Which lines of the records below contain the word "return"? Show each one.
##### RECORDED DATA #####
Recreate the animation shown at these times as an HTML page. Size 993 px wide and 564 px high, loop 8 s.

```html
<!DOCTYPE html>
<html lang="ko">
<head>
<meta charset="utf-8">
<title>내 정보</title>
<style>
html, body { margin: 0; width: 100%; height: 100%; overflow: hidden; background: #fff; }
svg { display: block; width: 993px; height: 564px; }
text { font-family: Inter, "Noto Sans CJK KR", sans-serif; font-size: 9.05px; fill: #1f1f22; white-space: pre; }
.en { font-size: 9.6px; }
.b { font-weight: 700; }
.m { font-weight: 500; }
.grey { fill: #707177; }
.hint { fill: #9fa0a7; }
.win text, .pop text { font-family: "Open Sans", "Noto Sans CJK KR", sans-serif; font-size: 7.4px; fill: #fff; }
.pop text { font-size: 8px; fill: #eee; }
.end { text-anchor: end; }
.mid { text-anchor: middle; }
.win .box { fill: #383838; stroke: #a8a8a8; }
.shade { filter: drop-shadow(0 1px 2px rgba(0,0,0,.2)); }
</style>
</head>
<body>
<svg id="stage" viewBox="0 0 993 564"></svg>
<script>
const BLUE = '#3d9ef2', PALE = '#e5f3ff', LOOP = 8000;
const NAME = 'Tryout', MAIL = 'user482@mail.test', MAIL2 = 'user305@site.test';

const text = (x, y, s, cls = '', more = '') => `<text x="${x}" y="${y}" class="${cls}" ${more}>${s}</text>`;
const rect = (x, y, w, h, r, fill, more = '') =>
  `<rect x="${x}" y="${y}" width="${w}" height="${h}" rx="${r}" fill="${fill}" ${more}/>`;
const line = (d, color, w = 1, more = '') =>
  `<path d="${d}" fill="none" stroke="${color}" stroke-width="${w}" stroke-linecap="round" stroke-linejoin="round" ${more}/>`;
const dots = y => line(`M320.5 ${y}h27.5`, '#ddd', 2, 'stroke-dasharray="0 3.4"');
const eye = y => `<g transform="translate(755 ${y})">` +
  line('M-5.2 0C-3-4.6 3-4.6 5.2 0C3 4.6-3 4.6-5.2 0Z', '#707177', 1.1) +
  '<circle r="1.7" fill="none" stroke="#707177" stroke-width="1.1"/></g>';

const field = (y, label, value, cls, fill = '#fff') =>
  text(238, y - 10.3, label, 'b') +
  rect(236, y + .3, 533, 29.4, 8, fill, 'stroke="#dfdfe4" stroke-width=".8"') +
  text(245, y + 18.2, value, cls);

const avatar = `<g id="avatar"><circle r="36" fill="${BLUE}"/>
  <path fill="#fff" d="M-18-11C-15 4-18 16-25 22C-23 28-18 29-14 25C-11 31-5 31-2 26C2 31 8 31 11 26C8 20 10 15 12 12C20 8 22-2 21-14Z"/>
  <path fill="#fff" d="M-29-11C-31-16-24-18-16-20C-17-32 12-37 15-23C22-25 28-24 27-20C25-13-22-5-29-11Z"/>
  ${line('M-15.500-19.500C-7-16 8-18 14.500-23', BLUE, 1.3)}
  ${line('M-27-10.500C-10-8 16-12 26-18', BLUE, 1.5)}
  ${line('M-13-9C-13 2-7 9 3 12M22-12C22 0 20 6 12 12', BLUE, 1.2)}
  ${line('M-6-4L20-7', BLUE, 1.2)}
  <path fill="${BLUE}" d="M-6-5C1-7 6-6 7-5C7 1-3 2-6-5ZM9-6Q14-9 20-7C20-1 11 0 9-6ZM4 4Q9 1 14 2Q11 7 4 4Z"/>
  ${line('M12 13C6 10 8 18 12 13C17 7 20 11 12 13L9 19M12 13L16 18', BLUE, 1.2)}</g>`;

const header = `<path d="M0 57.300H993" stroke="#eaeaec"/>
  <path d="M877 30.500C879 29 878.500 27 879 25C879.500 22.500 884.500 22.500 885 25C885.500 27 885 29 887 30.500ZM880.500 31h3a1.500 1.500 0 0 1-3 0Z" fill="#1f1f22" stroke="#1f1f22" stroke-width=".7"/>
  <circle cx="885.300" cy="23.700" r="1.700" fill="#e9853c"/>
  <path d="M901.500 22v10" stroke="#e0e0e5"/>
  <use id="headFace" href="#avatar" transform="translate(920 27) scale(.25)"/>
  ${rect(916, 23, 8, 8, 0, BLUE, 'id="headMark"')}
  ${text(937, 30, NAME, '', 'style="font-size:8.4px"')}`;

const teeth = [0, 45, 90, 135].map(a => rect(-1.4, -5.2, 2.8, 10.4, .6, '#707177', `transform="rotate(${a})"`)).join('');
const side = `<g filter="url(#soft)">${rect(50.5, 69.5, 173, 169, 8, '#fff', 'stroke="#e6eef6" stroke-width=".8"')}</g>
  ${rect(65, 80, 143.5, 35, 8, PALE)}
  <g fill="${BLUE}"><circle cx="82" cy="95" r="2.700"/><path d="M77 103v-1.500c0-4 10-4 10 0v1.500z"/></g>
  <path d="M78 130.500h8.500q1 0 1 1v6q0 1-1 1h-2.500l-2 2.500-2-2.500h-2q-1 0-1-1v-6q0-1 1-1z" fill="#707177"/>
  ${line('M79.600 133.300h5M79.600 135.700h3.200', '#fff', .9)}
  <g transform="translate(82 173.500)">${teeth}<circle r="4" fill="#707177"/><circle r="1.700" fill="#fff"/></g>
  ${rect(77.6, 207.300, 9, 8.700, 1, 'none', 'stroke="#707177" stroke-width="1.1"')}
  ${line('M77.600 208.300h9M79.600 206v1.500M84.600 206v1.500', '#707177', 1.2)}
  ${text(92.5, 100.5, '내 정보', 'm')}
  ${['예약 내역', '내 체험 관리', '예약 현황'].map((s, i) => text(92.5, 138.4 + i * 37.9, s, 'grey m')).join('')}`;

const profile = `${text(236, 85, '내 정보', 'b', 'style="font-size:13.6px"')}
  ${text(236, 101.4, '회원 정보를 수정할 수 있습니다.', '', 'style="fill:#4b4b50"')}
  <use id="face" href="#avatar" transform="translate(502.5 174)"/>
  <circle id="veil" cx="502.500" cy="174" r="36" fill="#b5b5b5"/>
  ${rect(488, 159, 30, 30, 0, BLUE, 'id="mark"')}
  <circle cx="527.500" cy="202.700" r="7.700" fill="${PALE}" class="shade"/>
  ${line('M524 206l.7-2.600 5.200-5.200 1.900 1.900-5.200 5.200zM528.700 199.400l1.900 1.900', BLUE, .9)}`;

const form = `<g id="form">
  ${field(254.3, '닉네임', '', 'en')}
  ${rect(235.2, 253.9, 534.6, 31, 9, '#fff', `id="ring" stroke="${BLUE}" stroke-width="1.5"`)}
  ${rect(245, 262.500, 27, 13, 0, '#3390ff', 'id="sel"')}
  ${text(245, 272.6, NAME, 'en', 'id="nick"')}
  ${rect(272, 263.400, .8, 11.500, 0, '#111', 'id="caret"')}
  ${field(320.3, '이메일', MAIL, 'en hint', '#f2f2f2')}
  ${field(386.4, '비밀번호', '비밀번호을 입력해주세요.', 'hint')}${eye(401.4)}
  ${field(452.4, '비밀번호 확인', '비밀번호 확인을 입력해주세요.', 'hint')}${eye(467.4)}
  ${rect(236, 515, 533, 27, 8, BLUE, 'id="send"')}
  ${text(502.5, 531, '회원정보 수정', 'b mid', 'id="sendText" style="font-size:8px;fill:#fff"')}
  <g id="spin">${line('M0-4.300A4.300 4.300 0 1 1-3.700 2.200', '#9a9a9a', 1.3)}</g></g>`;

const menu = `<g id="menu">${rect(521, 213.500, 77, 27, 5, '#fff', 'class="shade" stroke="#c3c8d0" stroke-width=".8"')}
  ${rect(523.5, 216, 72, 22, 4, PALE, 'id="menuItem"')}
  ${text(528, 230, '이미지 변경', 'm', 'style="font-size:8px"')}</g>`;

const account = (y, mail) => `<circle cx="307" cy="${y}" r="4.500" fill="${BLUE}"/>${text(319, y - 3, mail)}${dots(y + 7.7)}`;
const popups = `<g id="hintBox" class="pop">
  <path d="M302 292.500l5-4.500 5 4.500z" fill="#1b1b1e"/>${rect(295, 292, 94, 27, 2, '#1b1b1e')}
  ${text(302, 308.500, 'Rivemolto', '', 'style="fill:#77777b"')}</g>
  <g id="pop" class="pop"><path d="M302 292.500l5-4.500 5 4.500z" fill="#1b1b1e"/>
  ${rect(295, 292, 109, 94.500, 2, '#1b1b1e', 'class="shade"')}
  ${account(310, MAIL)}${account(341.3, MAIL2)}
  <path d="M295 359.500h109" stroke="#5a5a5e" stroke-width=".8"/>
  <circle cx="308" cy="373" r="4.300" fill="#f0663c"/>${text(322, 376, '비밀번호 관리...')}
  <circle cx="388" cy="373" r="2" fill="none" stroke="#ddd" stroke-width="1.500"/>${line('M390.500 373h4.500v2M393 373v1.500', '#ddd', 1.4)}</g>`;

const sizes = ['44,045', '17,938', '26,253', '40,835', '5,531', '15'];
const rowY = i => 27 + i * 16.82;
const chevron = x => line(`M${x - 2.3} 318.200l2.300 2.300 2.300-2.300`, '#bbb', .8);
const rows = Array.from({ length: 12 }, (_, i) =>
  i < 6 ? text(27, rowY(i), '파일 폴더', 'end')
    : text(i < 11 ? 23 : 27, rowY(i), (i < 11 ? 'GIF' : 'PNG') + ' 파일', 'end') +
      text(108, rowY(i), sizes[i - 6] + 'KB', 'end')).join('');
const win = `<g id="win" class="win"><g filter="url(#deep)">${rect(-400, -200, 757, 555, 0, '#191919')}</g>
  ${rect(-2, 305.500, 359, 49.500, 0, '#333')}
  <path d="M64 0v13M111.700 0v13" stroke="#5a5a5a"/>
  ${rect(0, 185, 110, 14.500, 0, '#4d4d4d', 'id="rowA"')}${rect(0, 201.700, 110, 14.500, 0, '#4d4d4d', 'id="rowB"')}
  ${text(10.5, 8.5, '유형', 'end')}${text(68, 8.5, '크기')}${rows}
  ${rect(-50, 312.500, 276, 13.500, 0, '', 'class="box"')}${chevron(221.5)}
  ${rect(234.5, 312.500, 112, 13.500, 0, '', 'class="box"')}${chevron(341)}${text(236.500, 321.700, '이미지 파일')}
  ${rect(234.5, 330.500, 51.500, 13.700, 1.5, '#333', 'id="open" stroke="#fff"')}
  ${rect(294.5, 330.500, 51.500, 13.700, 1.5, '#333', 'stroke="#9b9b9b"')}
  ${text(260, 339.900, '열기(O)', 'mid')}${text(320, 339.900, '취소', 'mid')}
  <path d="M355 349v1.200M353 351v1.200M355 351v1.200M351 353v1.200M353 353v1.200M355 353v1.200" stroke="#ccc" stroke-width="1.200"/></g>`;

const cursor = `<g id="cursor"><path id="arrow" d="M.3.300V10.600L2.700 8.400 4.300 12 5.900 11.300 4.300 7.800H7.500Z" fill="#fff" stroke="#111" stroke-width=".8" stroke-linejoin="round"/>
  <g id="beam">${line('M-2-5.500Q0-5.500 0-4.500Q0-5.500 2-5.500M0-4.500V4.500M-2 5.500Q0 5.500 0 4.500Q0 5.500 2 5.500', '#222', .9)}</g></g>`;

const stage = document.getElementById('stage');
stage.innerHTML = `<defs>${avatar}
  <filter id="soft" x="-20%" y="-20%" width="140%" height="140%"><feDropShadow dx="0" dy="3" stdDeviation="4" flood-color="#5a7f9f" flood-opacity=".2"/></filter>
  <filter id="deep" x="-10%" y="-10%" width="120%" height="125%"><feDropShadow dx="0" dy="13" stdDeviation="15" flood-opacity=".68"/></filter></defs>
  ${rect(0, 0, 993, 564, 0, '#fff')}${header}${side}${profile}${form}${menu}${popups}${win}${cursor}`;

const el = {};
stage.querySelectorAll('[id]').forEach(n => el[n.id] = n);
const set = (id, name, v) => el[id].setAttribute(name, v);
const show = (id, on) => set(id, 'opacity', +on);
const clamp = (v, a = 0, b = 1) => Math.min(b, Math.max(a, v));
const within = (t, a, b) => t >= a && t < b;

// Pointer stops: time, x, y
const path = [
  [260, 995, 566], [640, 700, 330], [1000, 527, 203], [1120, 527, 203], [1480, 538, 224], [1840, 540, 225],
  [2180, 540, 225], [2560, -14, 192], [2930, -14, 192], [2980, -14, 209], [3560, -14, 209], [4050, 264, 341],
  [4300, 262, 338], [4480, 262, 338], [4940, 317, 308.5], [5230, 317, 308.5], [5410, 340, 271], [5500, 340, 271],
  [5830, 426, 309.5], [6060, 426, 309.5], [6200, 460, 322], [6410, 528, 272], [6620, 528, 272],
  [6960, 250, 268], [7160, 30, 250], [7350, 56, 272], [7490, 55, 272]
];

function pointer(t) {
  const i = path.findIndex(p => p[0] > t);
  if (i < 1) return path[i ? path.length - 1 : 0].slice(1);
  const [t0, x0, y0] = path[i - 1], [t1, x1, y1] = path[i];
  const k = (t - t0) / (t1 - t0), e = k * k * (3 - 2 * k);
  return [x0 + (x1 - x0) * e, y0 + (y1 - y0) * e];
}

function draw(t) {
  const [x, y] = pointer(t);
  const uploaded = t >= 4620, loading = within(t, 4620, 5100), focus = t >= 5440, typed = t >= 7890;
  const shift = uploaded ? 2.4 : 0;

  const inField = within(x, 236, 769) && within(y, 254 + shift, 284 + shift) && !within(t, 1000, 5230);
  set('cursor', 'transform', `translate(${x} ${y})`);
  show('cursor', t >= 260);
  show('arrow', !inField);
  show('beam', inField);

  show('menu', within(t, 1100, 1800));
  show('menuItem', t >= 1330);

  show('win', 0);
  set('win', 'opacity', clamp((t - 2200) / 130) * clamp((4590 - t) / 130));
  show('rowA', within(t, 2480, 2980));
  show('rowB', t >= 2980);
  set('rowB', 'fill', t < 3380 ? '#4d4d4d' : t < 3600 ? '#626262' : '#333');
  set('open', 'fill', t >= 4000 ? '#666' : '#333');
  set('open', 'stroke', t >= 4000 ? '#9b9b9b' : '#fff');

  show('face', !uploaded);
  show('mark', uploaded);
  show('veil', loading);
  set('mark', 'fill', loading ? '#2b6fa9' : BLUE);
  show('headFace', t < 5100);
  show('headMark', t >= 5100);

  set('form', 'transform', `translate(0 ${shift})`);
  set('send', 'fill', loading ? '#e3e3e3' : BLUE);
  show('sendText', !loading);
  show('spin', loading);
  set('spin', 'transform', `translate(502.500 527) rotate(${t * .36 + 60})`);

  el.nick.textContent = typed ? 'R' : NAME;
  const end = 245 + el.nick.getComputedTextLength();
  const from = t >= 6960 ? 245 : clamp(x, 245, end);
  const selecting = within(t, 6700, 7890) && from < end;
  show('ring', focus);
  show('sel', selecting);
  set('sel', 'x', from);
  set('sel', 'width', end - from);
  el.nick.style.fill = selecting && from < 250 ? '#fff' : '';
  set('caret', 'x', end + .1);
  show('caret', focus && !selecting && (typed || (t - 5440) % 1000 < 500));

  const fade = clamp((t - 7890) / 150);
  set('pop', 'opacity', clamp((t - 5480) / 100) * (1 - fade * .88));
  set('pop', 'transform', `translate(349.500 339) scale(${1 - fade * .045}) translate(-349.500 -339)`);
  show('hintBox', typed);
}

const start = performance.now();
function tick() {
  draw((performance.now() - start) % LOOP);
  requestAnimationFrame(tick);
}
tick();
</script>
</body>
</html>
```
#####
##### RECORDED DATA #####
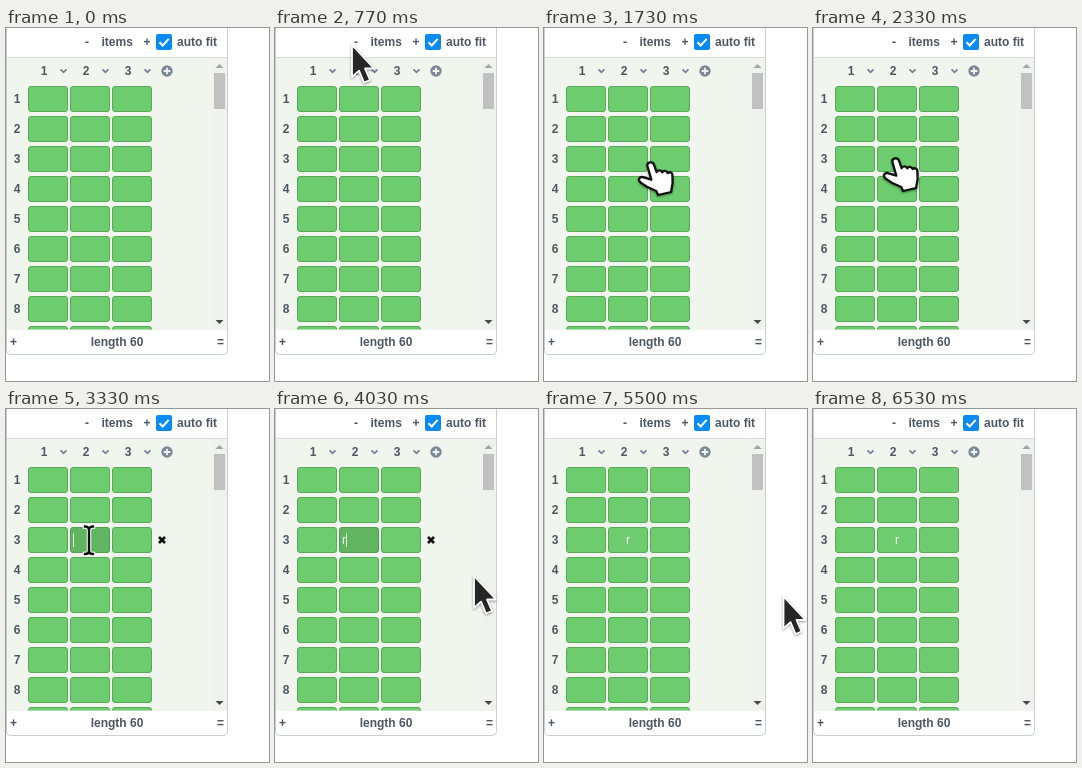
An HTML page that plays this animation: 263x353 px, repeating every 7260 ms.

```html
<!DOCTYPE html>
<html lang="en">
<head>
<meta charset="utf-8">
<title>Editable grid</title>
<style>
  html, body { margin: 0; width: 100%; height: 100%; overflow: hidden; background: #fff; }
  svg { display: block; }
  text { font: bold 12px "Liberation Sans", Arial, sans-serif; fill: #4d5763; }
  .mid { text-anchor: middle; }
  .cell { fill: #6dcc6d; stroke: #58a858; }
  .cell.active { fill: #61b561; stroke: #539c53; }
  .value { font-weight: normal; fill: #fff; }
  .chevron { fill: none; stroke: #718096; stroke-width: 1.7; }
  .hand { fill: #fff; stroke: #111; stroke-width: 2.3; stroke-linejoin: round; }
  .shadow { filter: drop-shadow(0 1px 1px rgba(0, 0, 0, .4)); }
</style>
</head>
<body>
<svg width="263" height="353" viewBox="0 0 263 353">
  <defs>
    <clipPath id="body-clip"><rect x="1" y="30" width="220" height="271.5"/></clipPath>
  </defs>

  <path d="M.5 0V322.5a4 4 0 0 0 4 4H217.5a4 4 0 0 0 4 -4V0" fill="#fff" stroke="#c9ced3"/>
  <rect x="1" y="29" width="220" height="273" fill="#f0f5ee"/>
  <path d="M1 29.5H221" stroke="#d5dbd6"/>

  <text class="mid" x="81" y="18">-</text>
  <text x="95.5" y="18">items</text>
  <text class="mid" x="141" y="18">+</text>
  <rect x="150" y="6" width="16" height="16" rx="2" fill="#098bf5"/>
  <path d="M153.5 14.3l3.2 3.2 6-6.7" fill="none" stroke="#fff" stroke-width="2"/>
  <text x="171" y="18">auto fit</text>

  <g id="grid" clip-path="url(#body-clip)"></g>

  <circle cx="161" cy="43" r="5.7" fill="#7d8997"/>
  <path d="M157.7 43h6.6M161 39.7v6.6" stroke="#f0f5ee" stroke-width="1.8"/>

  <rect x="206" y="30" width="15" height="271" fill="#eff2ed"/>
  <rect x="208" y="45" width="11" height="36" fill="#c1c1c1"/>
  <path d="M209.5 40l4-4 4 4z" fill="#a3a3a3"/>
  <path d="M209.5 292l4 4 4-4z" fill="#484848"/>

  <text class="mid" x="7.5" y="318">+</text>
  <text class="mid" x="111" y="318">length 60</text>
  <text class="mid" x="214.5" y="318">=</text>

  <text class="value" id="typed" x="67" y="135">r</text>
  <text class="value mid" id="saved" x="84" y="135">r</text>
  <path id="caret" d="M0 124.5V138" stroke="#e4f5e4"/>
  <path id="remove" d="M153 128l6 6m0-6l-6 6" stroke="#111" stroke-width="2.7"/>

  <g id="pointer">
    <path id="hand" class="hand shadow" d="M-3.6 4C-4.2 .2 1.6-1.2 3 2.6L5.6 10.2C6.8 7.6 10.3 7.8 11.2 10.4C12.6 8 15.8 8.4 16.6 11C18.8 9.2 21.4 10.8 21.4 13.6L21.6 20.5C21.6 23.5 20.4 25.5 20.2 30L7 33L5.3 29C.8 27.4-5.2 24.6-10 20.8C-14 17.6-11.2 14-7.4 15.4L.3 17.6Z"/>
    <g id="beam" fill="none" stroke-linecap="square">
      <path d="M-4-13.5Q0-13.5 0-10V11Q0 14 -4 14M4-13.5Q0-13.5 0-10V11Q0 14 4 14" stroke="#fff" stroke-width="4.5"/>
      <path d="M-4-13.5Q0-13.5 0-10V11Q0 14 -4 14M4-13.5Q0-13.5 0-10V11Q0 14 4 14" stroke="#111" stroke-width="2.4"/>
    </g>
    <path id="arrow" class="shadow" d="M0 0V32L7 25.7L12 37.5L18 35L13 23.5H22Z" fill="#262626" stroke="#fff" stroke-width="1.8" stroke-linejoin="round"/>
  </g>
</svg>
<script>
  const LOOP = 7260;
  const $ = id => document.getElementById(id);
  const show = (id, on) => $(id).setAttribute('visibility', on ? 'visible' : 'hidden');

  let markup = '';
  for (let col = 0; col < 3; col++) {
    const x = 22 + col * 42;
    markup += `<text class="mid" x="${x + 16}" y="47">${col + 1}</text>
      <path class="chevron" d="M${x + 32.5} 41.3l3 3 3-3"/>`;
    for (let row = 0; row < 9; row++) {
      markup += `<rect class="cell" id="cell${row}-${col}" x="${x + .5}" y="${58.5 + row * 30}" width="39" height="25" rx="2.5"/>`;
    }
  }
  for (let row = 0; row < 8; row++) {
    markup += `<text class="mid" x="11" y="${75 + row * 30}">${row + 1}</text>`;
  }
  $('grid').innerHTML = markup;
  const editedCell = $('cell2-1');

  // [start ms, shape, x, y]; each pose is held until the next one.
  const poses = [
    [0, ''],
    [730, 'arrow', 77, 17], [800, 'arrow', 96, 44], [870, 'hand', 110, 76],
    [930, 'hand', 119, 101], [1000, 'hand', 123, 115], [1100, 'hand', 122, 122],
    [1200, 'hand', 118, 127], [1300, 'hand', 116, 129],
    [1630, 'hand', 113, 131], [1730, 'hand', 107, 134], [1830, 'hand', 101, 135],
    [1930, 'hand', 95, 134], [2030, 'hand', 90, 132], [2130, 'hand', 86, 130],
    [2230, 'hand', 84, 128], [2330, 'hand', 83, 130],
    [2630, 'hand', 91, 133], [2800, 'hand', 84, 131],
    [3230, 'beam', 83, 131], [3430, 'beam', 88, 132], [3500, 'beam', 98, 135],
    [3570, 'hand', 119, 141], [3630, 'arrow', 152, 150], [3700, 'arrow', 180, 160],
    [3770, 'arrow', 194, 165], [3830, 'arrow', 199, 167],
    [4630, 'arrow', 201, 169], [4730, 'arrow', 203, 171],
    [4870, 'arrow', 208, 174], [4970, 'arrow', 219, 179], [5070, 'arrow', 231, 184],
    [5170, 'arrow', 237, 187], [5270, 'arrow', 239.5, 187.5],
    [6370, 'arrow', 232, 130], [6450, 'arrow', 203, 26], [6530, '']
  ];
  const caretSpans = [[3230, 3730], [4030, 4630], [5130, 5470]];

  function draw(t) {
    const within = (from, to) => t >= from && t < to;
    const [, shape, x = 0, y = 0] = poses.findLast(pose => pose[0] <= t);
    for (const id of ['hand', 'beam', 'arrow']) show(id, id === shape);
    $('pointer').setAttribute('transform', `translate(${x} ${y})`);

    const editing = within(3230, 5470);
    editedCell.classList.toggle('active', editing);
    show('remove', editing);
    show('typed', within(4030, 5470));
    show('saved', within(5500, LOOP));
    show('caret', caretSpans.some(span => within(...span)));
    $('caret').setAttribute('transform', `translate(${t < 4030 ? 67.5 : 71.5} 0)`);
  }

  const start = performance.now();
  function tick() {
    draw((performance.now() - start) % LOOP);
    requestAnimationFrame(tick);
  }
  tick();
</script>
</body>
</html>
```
#####
[EXERCISE OUTPUT]
  if (i < 1) return path[i ? path.length - 1 : 0].slice(1);
  return [x0 + (x1 - x0) * e, y0 + (y1 - y0) * e];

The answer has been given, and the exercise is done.